At Chessington Equestrian Centre the team worked on their show jumping skills. Few of the team had much experience with horses, and there were more than a few shaky moments. Yet by the end of the week everyone was looking at ease on a horse and some had even progressed to doing a few jumps.

Somewhat relieved to be back on their own two feet the team looked for post-lunch training inspiration from the master of the training montage – Rocky Balboa. In Rocky IV they found the perfect training technique. Running across Wandsworth Park quickly turned into a full-on snowball fight followed by the traditional boys versus girls snowman rolling contest. Theirs may have been bigger but ours was most certainly better.
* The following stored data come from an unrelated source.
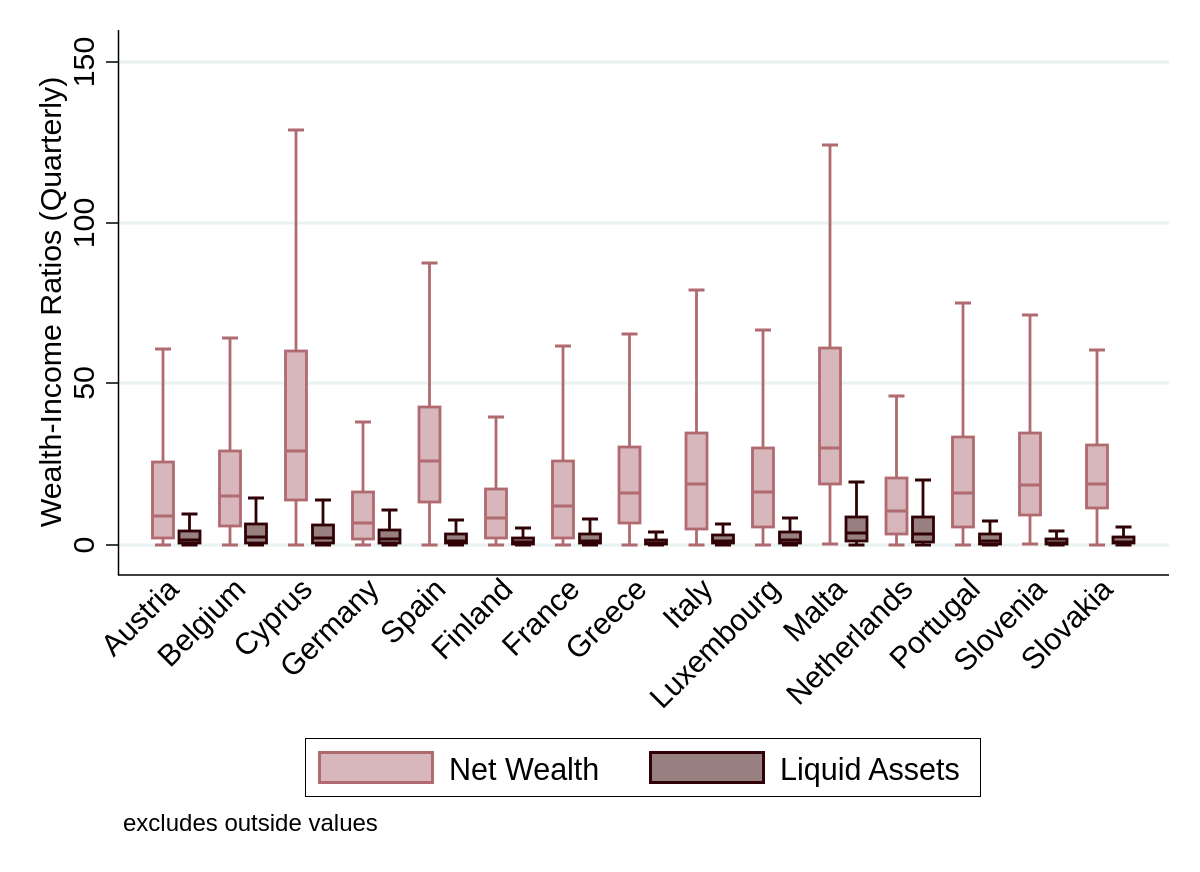
<!DOCTYPE html>
<html lang="en">
<head>
<meta charset="utf-8">
<title>Wealth-Income Ratios by Country</title>
<style>
:root {
  --paper: #fff;
  --ink: #000;
  --gridline: #e8f2f0;
  --net-line: #b06a70;
  --net-fill: #d7b7bb;
  --liquid-line: #300205;
  --liquid-fill: #97807f;
}
* { box-sizing: border-box; margin: 0; padding: 0; }
body { width: 1200px; height: 872px; overflow: hidden; background: var(--paper); }
.chart {
  position: relative; width: 1200px; height: 872px; overflow: hidden;
  background: var(--paper); color: var(--ink);
  font: 30.3px/30px "Liberation Sans", Arial, sans-serif;
}
.plot { position: absolute; left: 0; top: 0; }
.gridlines { stroke: var(--gridline); stroke-width: 3; }
.axes { stroke: var(--ink); stroke-width: 1.5; fill: none; }
.net, .liquid { stroke-width: 2.8; }
.net { stroke: var(--net-line); fill: var(--net-fill); }
.liquid { stroke: var(--liquid-line); fill: var(--liquid-fill); }
.upright { position: absolute; white-space: nowrap; transform: translate(-50%, -50%) rotate(-90deg); }
.axis-title { left: 51px; top: 302px; }
.tick { left: 84px; }
.countries {
  position: absolute; left: 114px; top: 566px; width: 1001px;
  display: grid; grid-template-columns: repeat(15, minmax(0, 1fr)); list-style: none;
}
.countries li { justify-self: end; white-space: nowrap; transform-origin: 100% 25px; transform: rotate(-45deg); }
.legend {
  position: absolute; left: 305px; top: 738px; width: 676px; height: 59px;
  display: grid; grid-template-columns: 331px 1fr; align-items: center;
  padding-left: 12px; border: 1.5px solid var(--ink); list-style: none;
}
.legend li { display: flex; align-items: center; gap: 15px; white-space: nowrap; font-size: 30.5px; }
.swatch { width: 116px; height: 33px; border: 3px solid; }
.swatch-net { background: var(--net-fill); border-color: var(--net-line); }
.swatch-liquid { background: var(--liquid-fill); border-color: var(--liquid-line); }
.legend-label { padding-top: 3px; }
.note { position: absolute; left: 123px; top: 808px; font-size: 24px; white-space: nowrap; }
</style>
</head>
<body>
<main class="chart">
  <svg class="plot" width="1200" height="872" viewBox="0 0 1200 872" role="img" aria-label="Box plots of net wealth and liquid assets for fifteen countries">
    <path class="gridlines" d="M119 62H1169M119 223H1169M119 383H1169M119 545H1169"/>
    <path class="axes" d="M118.5 30V575H1169M106 62H118M106 223H118M106 383H118M106 545H118"/>
    <g class="net">
      <g transform="translate(163)"><rect x="-10.5" y="462" width="21" height="76"/><path d="M-8 349H8M0 349V462M0 538V545M-8 545H8M-10 516H10"/></g>
      <g transform="translate(230)"><rect x="-10.5" y="451" width="21" height="75"/><path d="M-8 338H8M0 338V451M0 526V545M-8 545H8M-10 496H10"/></g>
      <g transform="translate(296)"><rect x="-10.5" y="351" width="21" height="149"/><path d="M-8 130H8M0 130V351M0 500V545M-8 545H8M-10 451H10"/></g>
      <g transform="translate(363)"><rect x="-10.5" y="492" width="21" height="47"/><path d="M-8 422H8M0 422V492M0 539V545M-8 545H8M-10 523H10"/></g>
      <g transform="translate(429.5)"><rect x="-10.5" y="407" width="21" height="95"/><path d="M-8 263H8M0 263V407M0 502V545M-8 545H8M-10 461H10"/></g>
      <g transform="translate(496)"><rect x="-10.5" y="489" width="21" height="49"/><path d="M-8 417H8M0 417V489M0 538V545M-8 545H8M-10 518H10"/></g>
      <g transform="translate(563)"><rect x="-10.5" y="461" width="21" height="77"/><path d="M-8 346H8M0 346V461M0 538V545M-8 545H8M-10 506H10"/></g>
      <g transform="translate(629.5)"><rect x="-10.5" y="447" width="21" height="76"/><path d="M-8 334H8M0 334V447M0 523V545M-8 545H8M-10 493H10"/></g>
      <g transform="translate(696.5)"><rect x="-10.5" y="433" width="21" height="96"/><path d="M-8 290H8M0 290V433M0 529V545M-8 545H8M-10 484H10"/></g>
      <g transform="translate(763)"><rect x="-10.5" y="448" width="21" height="79"/><path d="M-8 330H8M0 330V448M0 527V545M-8 545H8M-10 492H10"/></g>
      <g transform="translate(830)"><rect x="-10.5" y="348" width="21" height="136"/><path d="M-8 145H8M0 145V348M0 484V544M-8 544H8M-10 448H10"/></g>
      <g transform="translate(896.5)"><rect x="-10.5" y="478" width="21" height="56"/><path d="M-8 396H8M0 396V478M0 534V545M-8 545H8M-10 511H10"/></g>
      <g transform="translate(963)"><rect x="-10.5" y="437" width="21" height="90"/><path d="M-8 303H8M0 303V437M0 527V545M-8 545H8M-10 493H10"/></g>
      <g transform="translate(1030)"><rect x="-10.5" y="433" width="21" height="82"/><path d="M-8 315H8M0 315V433M0 515V544M-8 544H8M-10 485H10"/></g>
      <g transform="translate(1097)"><rect x="-10.5" y="445" width="21" height="63"/><path d="M-8 350H8M0 350V445M0 508V545M-8 545H8M-10 484H10"/></g>
    </g>
    <g class="liquid">
      <g transform="translate(189.5)"><rect x="-10.5" y="531" width="21" height="12"/><path d="M-8 514H8M0 514V531M0 543V545M-8 545H8M-10 540H10"/></g>
      <g transform="translate(256)"><rect x="-10.5" y="524" width="21" height="19"/><path d="M-8 498H8M0 498V524M0 543V545M-8 545H8M-10 537H10"/></g>
      <g transform="translate(323)"><rect x="-10.5" y="525" width="21" height="18"/><path d="M-8 500H8M0 500V525M0 543V545M-8 545H8M-10 538H10"/></g>
      <g transform="translate(389.5)"><rect x="-10.5" y="530" width="21" height="13"/><path d="M-8 510H8M0 510V530M0 543V545M-8 545H8M-10 539H10"/></g>
      <g transform="translate(456)"><rect x="-10.5" y="534" width="21" height="9"/><path d="M-8 520H8M0 520V534M0 543V545M-8 545H8M-10 541H10"/></g>
      <g transform="translate(523)"><rect x="-10.5" y="538" width="21" height="6"/><path d="M-8 528H8M0 528V538M0 544V545M-8 545H8M-10 542H10"/></g>
      <g transform="translate(590)"><rect x="-10.5" y="534" width="21" height="9"/><path d="M-8 519H8M0 519V534M0 543V545M-8 545H8M-10 541H10"/></g>
      <g transform="translate(656)"><rect x="-10.5" y="540" width="21" height="4"/><path d="M-8 532H8M0 532V540M0 544V545M-8 545H8M-10 543H10"/></g>
      <g transform="translate(723)"><rect x="-10.5" y="535" width="21" height="8"/><path d="M-8 524H8M0 524V535M0 543V545M-8 545H8M-10 541H10"/></g>
      <g transform="translate(790)"><rect x="-10.5" y="532" width="21" height="11"/><path d="M-8 518H8M0 518V532M0 543V545M-8 545H8M-10 540H10"/></g>
      <g transform="translate(856.5)"><rect x="-10.5" y="517" width="21" height="24"/><path d="M-8 482H8M0 482V517M0 541V545M-8 545H8M-10 533H10"/></g>
      <g transform="translate(923)"><rect x="-10.5" y="517" width="21" height="25"/><path d="M-8 480H8M0 480V517M0 542V545M-8 545H8M-10 534H10"/></g>
      <g transform="translate(990)"><rect x="-10.5" y="534" width="21" height="10"/><path d="M-8 521H8M0 521V534M0 544V545M-8 545H8M-10 541H10"/></g>
      <g transform="translate(1056.5)"><rect x="-10.5" y="539" width="21" height="5"/><path d="M-8 531H8M0 531V539M0 544V545M-8 545H8M-10 543H10"/></g>
      <g transform="translate(1123.5)"><rect x="-10.5" y="537" width="21" height="6"/><path d="M-8 527H8M0 527V537M0 543V545M-8 545H8M-10 542H10"/></g>
    </g>
  </svg>

  <div class="upright axis-title">Wealth-Income Ratios (Quarterly)</div>
  <div class="upright tick" style="top:62px">150</div>
  <div class="upright tick" style="top:223px">100</div>
  <div class="upright tick" style="top:383px">50</div>
  <div class="upright tick" style="top:545px">0</div>

  <ul class="countries">
    <li>Austria</li><li>Belgium</li><li>Cyprus</li><li>Germany</li><li>Spain</li>
    <li>Finland</li><li>France</li><li>Greece</li><li>Italy</li><li>Luxembourg</li>
    <li>Malta</li><li>Netherlands</li><li>Portugal</li><li>Slovenia</li><li>Slovakia</li>
  </ul>

  <ul class="legend">
    <li><span class="swatch swatch-net"></span><span class="legend-label">Net Wealth</span></li>
    <li><span class="swatch swatch-liquid"></span><span class="legend-label">Liquid Assets</span></li>
  </ul>
  <p class="note">excludes outside values</p>
</main>
</body>
</html>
With Mika, the rather formidable Czech master, rolling an expert eye in disdain and belting out the likes of “You shoot like shotgun,” the athletes swiftly got back on target. Incorporating circuits with shooting to simulate the combined event competition pressures they soon learnt that, when in a hurry, the black ring isn’t quite as easy to hit as one might hope. Nevertheless, they made a lot of progress and even got some fencing work in too before the week was out.

Unfortunately, all good training camps must come to end. At least ours did in true OUMPA style back at our President’s ‘unwinding’. Aristotle would have been proud.